Years after the song was released, Twain would clarify that what was arguably the most famous line from the song, "OK, so you're Brad Pitt? That don't impress me much" was not meant as a sleight to the actor at all, according to Wide Open Country. Pitt was in the news at the time for a scandal over some leaked nude photographs, and Twain was simply didn't care and didn't understand all the fuss over some images of a naked body. It wasn't about the man, it was about the tempest in a teacup in the media.

Zoot Suit Riot by Cherry Poppin' Daddies

Yes, the swing music revival of the late 1990s was a flash in the pan, at least as far as the genre going mainstream, but it may surprise you to know — and please or confuse you, depending on how you feel — that arguably the biggest band of the brief neo-swing era, the Cherry Poppin' Daddies, are still a group and are still performing today, now going by The Daddies. Which was a good change, as they were often included on lists of bands with simply terrible names, according to Seattle Pi.

Despite having formed in the late 1980s, it would not be until 1997 that the Cherry Poppin' Daddies would find huge success. Largely predicated by the success of the Jon Favreau-written, Doug Liman-directed indie hit film "Swingers," swing music was back. And the band's song "Zoot Suit Riot" from the album of the same name became the anthem of the brief swing revival era. The song (and album) takes its name from an event not quite so happy and swinging as the brass-heavy sound lets on: the Zoot Suit Riots were a series of violent racially-charged clashes that took place in 1943, via History. In the several bouts of melee, white armed servicemen, police officers, and civilians attacked and fought with a number of minorities, mainly Latinos, in several Los Angeles neighborhoods.

Everybody/Backstreet's Back by the Backstreet Boys

The so-called "boy band" was hardly a new phenomenon in the 1990s (The Monkees, anyone?) but there was a new surge in the popularity of the formula that decade. And arguably the biggest boy band act of the era was the Backstreet Boys. In 1997, their song "Everybody" (commonly called "Backstreet's Back" due to that memorable lyric being in the song) was a smash hit.
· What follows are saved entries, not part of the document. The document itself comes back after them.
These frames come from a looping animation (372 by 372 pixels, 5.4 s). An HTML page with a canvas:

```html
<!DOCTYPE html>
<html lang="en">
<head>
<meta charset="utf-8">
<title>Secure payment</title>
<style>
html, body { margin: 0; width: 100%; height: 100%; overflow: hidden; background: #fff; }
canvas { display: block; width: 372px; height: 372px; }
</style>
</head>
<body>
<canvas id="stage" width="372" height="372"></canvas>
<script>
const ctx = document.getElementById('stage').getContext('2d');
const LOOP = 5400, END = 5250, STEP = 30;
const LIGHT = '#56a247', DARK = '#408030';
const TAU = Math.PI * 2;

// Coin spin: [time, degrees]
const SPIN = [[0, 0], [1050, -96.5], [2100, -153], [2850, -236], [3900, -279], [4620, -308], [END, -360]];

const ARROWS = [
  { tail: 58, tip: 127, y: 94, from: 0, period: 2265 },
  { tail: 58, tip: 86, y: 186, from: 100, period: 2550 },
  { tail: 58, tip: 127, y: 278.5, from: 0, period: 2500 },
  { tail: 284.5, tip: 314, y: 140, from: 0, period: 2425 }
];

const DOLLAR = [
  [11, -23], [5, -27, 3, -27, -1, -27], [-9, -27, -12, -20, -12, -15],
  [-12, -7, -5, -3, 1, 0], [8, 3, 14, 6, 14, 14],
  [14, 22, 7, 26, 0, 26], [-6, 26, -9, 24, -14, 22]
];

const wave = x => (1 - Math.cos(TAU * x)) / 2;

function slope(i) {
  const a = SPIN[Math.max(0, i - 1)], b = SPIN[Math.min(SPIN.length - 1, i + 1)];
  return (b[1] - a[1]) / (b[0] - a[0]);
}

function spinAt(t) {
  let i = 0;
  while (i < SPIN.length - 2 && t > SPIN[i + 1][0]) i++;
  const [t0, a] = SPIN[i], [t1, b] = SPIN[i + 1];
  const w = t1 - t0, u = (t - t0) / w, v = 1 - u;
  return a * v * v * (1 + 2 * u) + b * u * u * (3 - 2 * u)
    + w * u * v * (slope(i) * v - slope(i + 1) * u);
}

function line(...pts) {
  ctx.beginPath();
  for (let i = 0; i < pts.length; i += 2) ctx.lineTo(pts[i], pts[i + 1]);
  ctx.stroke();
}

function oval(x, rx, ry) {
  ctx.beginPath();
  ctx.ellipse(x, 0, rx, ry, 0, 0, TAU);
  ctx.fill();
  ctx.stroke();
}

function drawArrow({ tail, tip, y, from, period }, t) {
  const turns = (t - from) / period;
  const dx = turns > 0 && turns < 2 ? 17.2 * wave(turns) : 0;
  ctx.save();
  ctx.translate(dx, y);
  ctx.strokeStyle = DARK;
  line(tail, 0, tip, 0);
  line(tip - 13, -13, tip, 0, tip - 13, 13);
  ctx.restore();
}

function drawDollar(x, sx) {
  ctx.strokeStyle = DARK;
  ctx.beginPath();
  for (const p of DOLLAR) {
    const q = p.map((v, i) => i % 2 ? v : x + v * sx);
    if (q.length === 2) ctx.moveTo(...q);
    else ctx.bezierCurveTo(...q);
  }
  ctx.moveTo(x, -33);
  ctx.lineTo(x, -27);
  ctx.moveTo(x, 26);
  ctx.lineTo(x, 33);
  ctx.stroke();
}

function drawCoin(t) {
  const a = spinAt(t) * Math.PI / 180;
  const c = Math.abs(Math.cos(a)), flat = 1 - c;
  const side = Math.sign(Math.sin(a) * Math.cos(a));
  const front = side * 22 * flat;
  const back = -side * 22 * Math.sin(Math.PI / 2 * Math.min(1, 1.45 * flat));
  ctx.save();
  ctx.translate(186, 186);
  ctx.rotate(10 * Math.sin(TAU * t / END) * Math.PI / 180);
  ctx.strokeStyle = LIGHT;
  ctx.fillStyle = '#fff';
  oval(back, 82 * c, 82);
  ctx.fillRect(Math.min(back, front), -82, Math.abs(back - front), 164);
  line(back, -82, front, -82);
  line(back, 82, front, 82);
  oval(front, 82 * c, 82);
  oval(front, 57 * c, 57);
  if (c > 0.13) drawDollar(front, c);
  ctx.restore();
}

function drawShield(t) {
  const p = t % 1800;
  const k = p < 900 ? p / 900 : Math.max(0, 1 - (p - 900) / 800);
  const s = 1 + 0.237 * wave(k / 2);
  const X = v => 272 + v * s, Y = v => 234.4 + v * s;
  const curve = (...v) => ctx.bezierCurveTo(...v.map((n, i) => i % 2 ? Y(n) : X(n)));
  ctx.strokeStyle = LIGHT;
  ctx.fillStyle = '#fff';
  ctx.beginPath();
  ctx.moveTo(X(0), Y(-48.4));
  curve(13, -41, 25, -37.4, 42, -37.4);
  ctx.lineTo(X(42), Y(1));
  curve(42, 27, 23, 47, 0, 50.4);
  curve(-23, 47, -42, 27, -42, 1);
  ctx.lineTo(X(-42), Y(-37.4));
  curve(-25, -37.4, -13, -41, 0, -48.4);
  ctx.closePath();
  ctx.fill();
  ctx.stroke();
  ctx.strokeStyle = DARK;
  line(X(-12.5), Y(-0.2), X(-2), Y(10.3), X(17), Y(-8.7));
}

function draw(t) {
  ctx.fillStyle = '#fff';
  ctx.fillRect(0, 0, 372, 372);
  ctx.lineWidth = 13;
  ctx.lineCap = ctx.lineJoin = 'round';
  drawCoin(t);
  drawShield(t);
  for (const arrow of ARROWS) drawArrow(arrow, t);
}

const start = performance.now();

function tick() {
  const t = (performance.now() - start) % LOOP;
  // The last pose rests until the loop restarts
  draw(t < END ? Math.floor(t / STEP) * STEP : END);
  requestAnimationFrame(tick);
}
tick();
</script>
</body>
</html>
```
The song, released in late July of 1997, would peak at the #3 spot on the Billboard Hot 100 chart, via Can't Stop the Pop. Which is impressive and a bit odd when you look at the actual lyrics, which include lines like: "Am I original? Yeah | Am I the only one? Yeah | Am I sexual? Yeah | Am I everything you need? | You better rock your body now."
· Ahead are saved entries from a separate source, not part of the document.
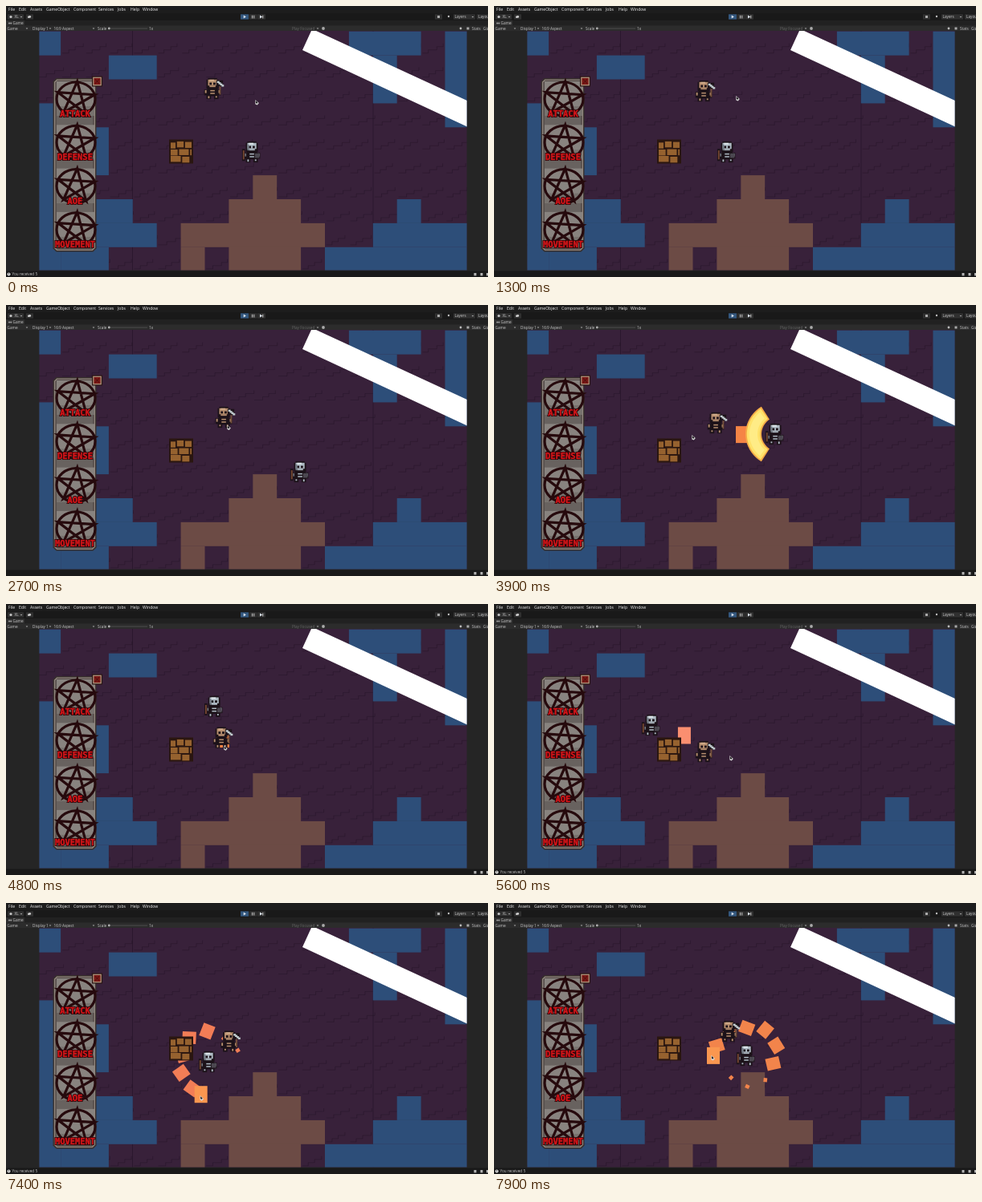
Write an HTML page with a canvas that moves like this. It is 600 px wide and 338 px high and loops after 8 s.

```html
<!DOCTYPE html>
<html lang="en">
<head>
<meta charset="utf-8">
<title>Dungeon test run</title>
<style>
html, body { margin: 0; width: 600px; height: 338px; overflow: hidden; background: #252525; }
canvas, svg { position: absolute; left: 0; top: 0; width: 600px; height: 338px; }
.ui { font: 4.7px "Open Sans", "Noto Sans", sans-serif; fill: #c8c8c8; }
.menu { font-size: 5.1px; fill: #f0f0f0; }
.dim { fill: #666; }
.label { font: bold 10.4px "DejaVu Sans Mono", monospace; fill: #d41519; text-anchor: middle; }
.edge { stroke: #22070a; stroke-width: 2; }
.face { stroke: #d41519; stroke-width: 0.4; }
</style>
</head>
<body>
<canvas id="back"></canvas>
<canvas id="front"></canvas>
<svg id="text" viewBox="0 0 600 338"></svg>
<script>
const LOOP = 8000, STEP = 100, TILE = 29.9;
const back = document.getElementById('back').getContext('2d');
const front = document.getElementById('front').getContext('2d');
const svg = document.getElementById('text');

// Sharp drawing on dense screens
const ratio = Math.max(1, window.devicePixelRatio || 1);
for (const c of [back, front]) {
  c.canvas.width = 600 * ratio;
  c.canvas.height = 338 * ratio;
  c.scale(ratio, ratio);
}

function box(c, color, x, y, w, h) {
  c.fillStyle = color;
  c.fillRect(x, y, w, h);
}

function poly(c, color, points) {
  c.fillStyle = color;
  c.beginPath();
  for (const [x, y] of points) c.lineTo(x, y);
  c.closePath();
  c.fill();
}

function dot(c, color, x, y, r) {
  c.fillStyle = color;
  c.beginPath();
  c.arc(x, y, r, 0, 7);
  c.fill();
}

function write(cls, x, y, string) {
  const el = document.createElementNS('http://www.w3.org/2000/svg', 'text');
  el.setAttribute('class', cls);
  el.setAttribute('x', x);
  el.setAttribute('y', y);
  el.textContent = string;
  svg.append(el);
  return el;
}

function seeded(seed) {
  return () => (seed = (seed * 16807) % 2147483647) / 2147483647;
}

function polar([x, y], deg, r) {
  const a = deg * Math.PI / 180;
  return [x + r * Math.cos(a), y + r * Math.sin(a)];
}

// ---- Ground ----

// Areas in tiles: column, row, width, height
function tiles(color, areas) {
  for (const [col, row, w, h] of areas) {
    box(back, color, 38.2 + col * TILE, 31.7 + row * TILE, w * TILE, h * TILE);
  }
}

function drawTexture() {
  const rand = seeded(41);
  back.strokeStyle = 'rgba(22,10,26,.25)';
  back.lineWidth = 1;
  for (let col = 0; col < 18; col++) {
    for (let row = 0; row < 10; row++) {
      let x = 40 + col * TILE, y = 58.7 + row * TILE;
      back.beginPath();
      back.moveTo(x, y);
      for (let i = 0; i < 3; i++) {
        x += 7 + rand() * 4;
        back.lineTo(x, y);
        y -= 4;
        back.lineTo(x, y);
      }
      back.stroke();
    }
  }
}

function drawGround() {
  back.save();
  back.beginPath();
  back.rect(41.4, 31, 532.2, 298.6);
  back.clip();
  box(back, '#38213a', 41, 31, 533, 299);
  drawTexture();
  for (const x of [157, 456.5]) box(back, 'rgba(18,8,24,.35)', x, 31, 1, 299);
  tiles('#2d4e79', [
    [0, 0, 1, 1], [3, 1, 2, 1], [0, 3, 1, 7], [1, 4, 2, 2], [1, 7, 3, 1], [1, 8, 4, 1], [1, 9, 2, 1],
    [13, 0, 3, 1], [14, 1, 1, 2], [17, 0, 1, 4], [15, 7, 1, 1], [14, 8, 4, 1], [12, 9, 6, 1]
  ]);
  tiles('#6c4b45', [[9, 6, 1, 1], [8, 7, 3, 3], [6, 8, 6, 1], [6, 9, 1, 1]]);
  poly(back, '#fff', [[380, 31], [386, 31], [574, 118], [574, 150.5], [369, 55]]);
  back.restore();
}

// ---- Skill panel ----

function drawSlot(name, i) {
  const cy = 116 + i * 54.3;
  box(back, '#88837f', 63, cy - 22, 47, 43);
  box(back, '#77726e', 63, cy + 9, 47, 12);
  back.strokeStyle = '#260a0d';
  back.lineWidth = 3.2;
  back.beginPath();
  back.ellipse(87, cy, 24, 21, 0, 0, 7);
  back.stroke();
  back.beginPath();
  for (let k = 0; k < 5; k++) {
    const [x, y] = polar([0, 0], -86 + k * 144, 24);
    back.lineTo(87 + x, cy + y * 0.92);
  }
  back.closePath();
  back.stroke();
  for (const cls of ['edge', 'face']) write('label ' + cls, 86, cy + 22, name);
}

function drawPanel() {
  ['#362e2c', '#91867e', '#514845', '#68625f'].forEach((color, i) => {
    const d = i * 1.4, cut = 4 - d / 2;
    const [l, t, r, b] = [58.5 + d, 90 + d, 112.5 - d, 306.5 - d];
    poly(back, color, [[l + cut, t], [r - cut, t], [r, t + cut], [r, b - cut],
      [r - cut, b], [l + cut, b], [l, b - cut], [l, t + cut]]);
  });
  ['ATTACK', 'DEFENSE', 'AOE', 'MOVEMENT'].forEach(drawSlot);
  ['#2b1514', '#b39a82', '#7a1916'].forEach((color, i) => {
    box(back, color, 107 + i * 1.2, 87.5 + i * 1.2, 13 - i * 2.4, 13 - i * 2.4);
  });
  for (let i = 0; i < 5; i++) {
    box(back, '#4a0d0d', 111 + i, 91.5 + i, 1, 1);
    box(back, '#4a0d0d', 115 - i, 91.5 + i, 1, 1);
  }
}

// ---- Editor bars ----

function arrow(x, y) {
  poly(back, '#b5b5b5', [[x - 1.3, y], [x + 1.3, y], [x, y + 1.5]]);
}

function button(x, w, color = '#303030') {
  box(back, color, x, 10.3, w, 6.4);
}

function play(x) {
  poly(back, '#dde4ec', [[x, 11.5], [x + 3.2, 13.5], [x, 15.5]]);
}

function drawMenu() {
  box(back, '#1d1d1d', 0, 0, 600, 9);
  const menu = { File: 3, Edit: 16, Assets: 30, GameObject: 50, Component: 84,
    Services: 115, Jobs: 139, Help: 155, Window: 170 };
  for (const name in menu) write('ui menu', menu[name], 6.1, name);
}

function drawToolbar() {
  box(back, '#191919', 0, 9, 600, 9);
  button(2, 20);
  dot(back, '#c8c8c8', 6, 13.5, 1.6);
  write('ui', 10.5, 15.2, 'XL');
  arrow(19, 13);
  button(25, 9);
  dot(back, '#d0d0d0', 28.3, 13.8, 1.3);
  dot(back, '#d0d0d0', 29.7, 13.4, 1.4);
  for (let i = 0; i < 3; i++) button(292 + i * 10.5, 10, i ? '#303030' : '#34587f');
  play(295.7);
  play(316);
  for (const x of [306, 308.2, 319.3]) box(back, '#c8c8c8', x, 11.7, 1, 3.8);
  button(534, 9);
  box(back, '#aaa', 537, 12, 3, 3);
  dot(back, '#bbb', 551, 13, 1.2);
  button(557, 27);
  write('ui', 558.5, 15.1, 'Layers');
  arrow(581, 13);
  button(586, 14);
  write('ui', 588, 15.1, 'Layout');
}

function drawViewBar() {
  box(back, '#212121', 0, 18, 600, 6.5);
  box(back, '#303030', 0, 18, 23, 6.5);
  box(back, '#2c2c2c', 0, 24.5, 600, 6.5);
  for (const x of [4, 6.2]) dot(back, '#aaa', x, 21.5, 1);
  write('ui', 8.5, 23.2, 'Game');
  const options = { 'Game': 1.5, 'Display 1': 33, '16:9 Aspect': 59.5, 'Scale': 114, '1x': 178, 'Stats': 580, 'Gizmos': 594 };
  for (const name in options) write('ui', options[name], 29.6, name);
  write('ui dim', 356, 29.6, 'Play Focused');
  for (const x of [26, 55, 109, 388]) arrow(x, 27.5);
  box(back, '#5a5a5a', 127, 27.7, 49, 0.7);
  dot(back, '#b0b0b0', 128.3, 28, 1.4);
  dot(back, '#aaa', 395, 28, 1.9);
  dot(back, '#bbb', 566, 28, 1.4);
  box(back, '#aaa', 573.5, 26.5, 3, 3);
}

function drawEditor() {
  box(back, '#252525', 0, 0, 600, 338);
  drawMenu();
  drawToolbar();
  drawViewBar();
  box(back, '#191919', 0, 330.5, 600, 7.5);
  for (const x of [582.5, 590.5, 598]) box(back, '#b5b5b5', x, 333, 3, 3.4);
}

// ---- Characters ----

const INK = '#1c1219', BONE = '#b78f6f', STEEL = '#aebac3';

function drawFigure([x, y], t, skin, shine, extras) {
  const u = 1.87, stride = Math.floor(t / 200) % 2;
  const put = (color, ...r) => box(front, color, ...r);
  const pair = (color, px, py, w, h) => {
    put(color, px, py, w, h);
    put(color, 12 - px - w, py, w, h);
  };
  front.save();
  front.translate(x - 6.5 * u, y - 7 * u);
  front.scale(u, u);
  put(INK, 3, 0, 6, 8);
  put(INK, 2, 1, 8, 6);
  put(INK, 2.5, 7, 7, 5);
  pair(INK, 0.5, 7.5, 3, 4);
  pair(INK, 2, 11, 3, 3);
  put(skin, 3, 1, 6, 4);
  put(shine, 4, 1, 3, 1);
  pair(INK, 4, 3, 1.5, 1.5);
  put(skin, 4, 5, 4, 1);
  for (let i = 0; i < 2; i++) put(skin, 4.5, 8 + i * 1.8, 3, 0.8);
  pair(skin, 1, 8, 1, 2);
  put(skin, 3, 12, 1, 1.5 - stride * 0.5);
  put(skin, 8, 12, 1, 1 + stride * 0.5);
  extras(put);
  front.restore();
}

function axe(put) {
  put(INK, 8.5, 1.5, 4.5, 4);
  for (let i = 0; i < 4; i++) put('#c3ced1', 9 + i, 2 + i * 0.8, 1.6, 1.3);
  put('#75513b', 10.5, 5.5, 1, 5.5);
}

function swordAndCape(put) {
  put(INK, -0.5, 5, 2, 8);
  put('#754631', 0, 6, 1, 6);
  put('#4b4750', 8, 8, 3, 3);
  put('#717a84', 3, 2, 1, 4);
}

// ---- Objects ----

function drawCrate() {
  const left = 203, top = 166.5, rand = seeded(7);
  box(front, '#2a1610', left, top, 30, 30);
  for (let row = 0; row < 3; row++) {
    let x = 2;
    while (x < 27) {
      const w = Math.min(28 - x, 6 + rand() * 8);
      const sag = rand() * 2;
      box(front, '#96622f', left + x, top + 2 + row * 9 + sag, w, 7.4);
      x += w + 1.8;
    }
  }
}

function square([x, y], w, h, turn, color) {
  front.save();
  front.translate(x, y);
  front.rotate(turn);
  box(front, color, -w / 2, -h / 2, w, h);
  front.restore();
}

// The weapon points at the mouse, then whirls ever faster
const SPIN = 5600;

function weaponAngle(knight, mouse, t) {
  const s = (t - SPIN) / 1000;
  if (s >= 0) return 18 - 182 * s - 94.5 * s * s;
  return Math.atan2(mouse[1] - knight[1], mouse[0] - knight[0]) * 180 / Math.PI;
}

function drawWeapon(knight, angle, t) {
  const s = (t - SPIN) / 1000;
  const big = Math.round(1.4 + 2 * s), all = Math.round(5 * s - 2.5);
  for (let i = 0; i < all; i++) {
    const size = i < big ? 17 : 5;
    const spot = polar(knight, angle + 18 + i * 36, 37 + 3 * Math.sin(i * 2 + 1));
    const color = `rgb(242,${100 + 14 * s},${126 - 22 * s})`;
    square(spot, size, size * 0.9, i * 1.9 + angle / 70, color);
  }
  square(polar(knight, angle, 42), 16, 21, 0, s < 0 ? '#f58445' : s < 0.7 ? '#fa8f70' : '#fa9750');
}

function drawSlash([kx, ky]) {
  const bands = { '#f5ac48': 0, '#ffe26a': 1.8, '#ffec86': 5 };
  for (const color in bands) {
    const inset = bands[color], points = [];
    const sweep = 56 - inset * 1.6;
    for (let k = -1; k <= 1; k += 0.1) points.push(polar([0, 0], 180 + k * sweep, 45 - inset));
    for (let k = 1; k >= -1; k -= 0.1) points.push(polar([0, 0], 180 + k * (sweep - 3), 25 + inset));
    poly(front, color, points.map(([x, y]) => [kx + 7 + x, ky + y * 0.92]));
  }
}

function drawMouse([x, y]) {
  poly(front, '#d8d8d8', [[x - 0.6, y - 0.6], [x - 0.6, y + 5], [x + 1.8, y + 6], [x + 3.8, y + 3.5]]);
  poly(front, '#222', [[x, y + 0.6], [x, y + 3.6], [x + 1.6, y + 4.2], [x + 2.4, y + 2.9]]);
}

// ---- Motion ----

// Key points [time, x, y], linear between them
function at(keys, t) {
  let i = 0;
  while (i < keys.length - 2 && t >= keys[i + 1][0]) i++;
  const [t0, x0, y0] = keys[i], [t1, x1, y1] = keys[i + 1];
  const k = Math.min(1, (t - t0) / (t1 - t0));
  return [x0 + (x1 - x0) * k, y0 + (y1 - y0) * k];
}

const knightKeys = [[0, 307, 182], [1300, 291, 182], [2700, 367, 208], [3900, 351, 161],
  [4900, 250, 124], [5600, 197, 151], [6900, 191, 206], [7900, 315, 190]];
const skullKeys = [[0, 258, 103], [1300, 262, 106], [2700, 272, 140], [3900, 277, 147],
  [5600, 262, 184], [6900, 264, 185], [7900, 293, 160]];
const mouseKeys = [[0, 311, 117.5], [1300, 302, 112.5], [2700, 276, 150], [3900, 247, 162.5], [5600, 294, 189.5]];

drawEditor();
drawGround();
drawPanel();
const logText = write('ui', 7.5, 336.2, 'You received 5');

function render(t) {
  const knight = at(knightKeys, t);
  let mouse = at(mouseKeys, t);
  const angle = weaponAngle(knight, mouse, t);
  if (t > SPIN) mouse = polar(knight, angle, 44);
  const logged = t < 600 || t >= 5000;

  front.clearRect(0, 0, 600, 338);
  logText.style.visibility = logged ? 'visible' : 'hidden';
  if (logged) {
    dot(front, '#e0e0e0', 3.5, 334.5, 2);
    box(front, '#333', 3.1, 333.2, 0.8, 1.8);
  }
  if (t >= 3700) drawWeapon(knight, angle, t);
  drawCrate();
  if (t >= 3800 && t < 4100) drawSlash(knight);
  drawFigure(at(skullKeys, t), t, BONE, '#d3af8c', axe);
  drawFigure(knight, t, STEEL, '#e3ebef', swordAndCape);
  drawMouse(mouse);
}

const start = performance.now();
function tick() {
  const t = (performance.now() - start) % LOOP;
  render(Math.floor(t / STEP) * STEP);
  requestAnimationFrame(tick);
}
tick();
</script>
</body>
</html>
```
Perhaps even more impressive (and a bit confusing) is the fact that the band is still going quite strong indeed, with dozens of planned dates for a 2022 tour, the "DNA World Tour," as it has been named.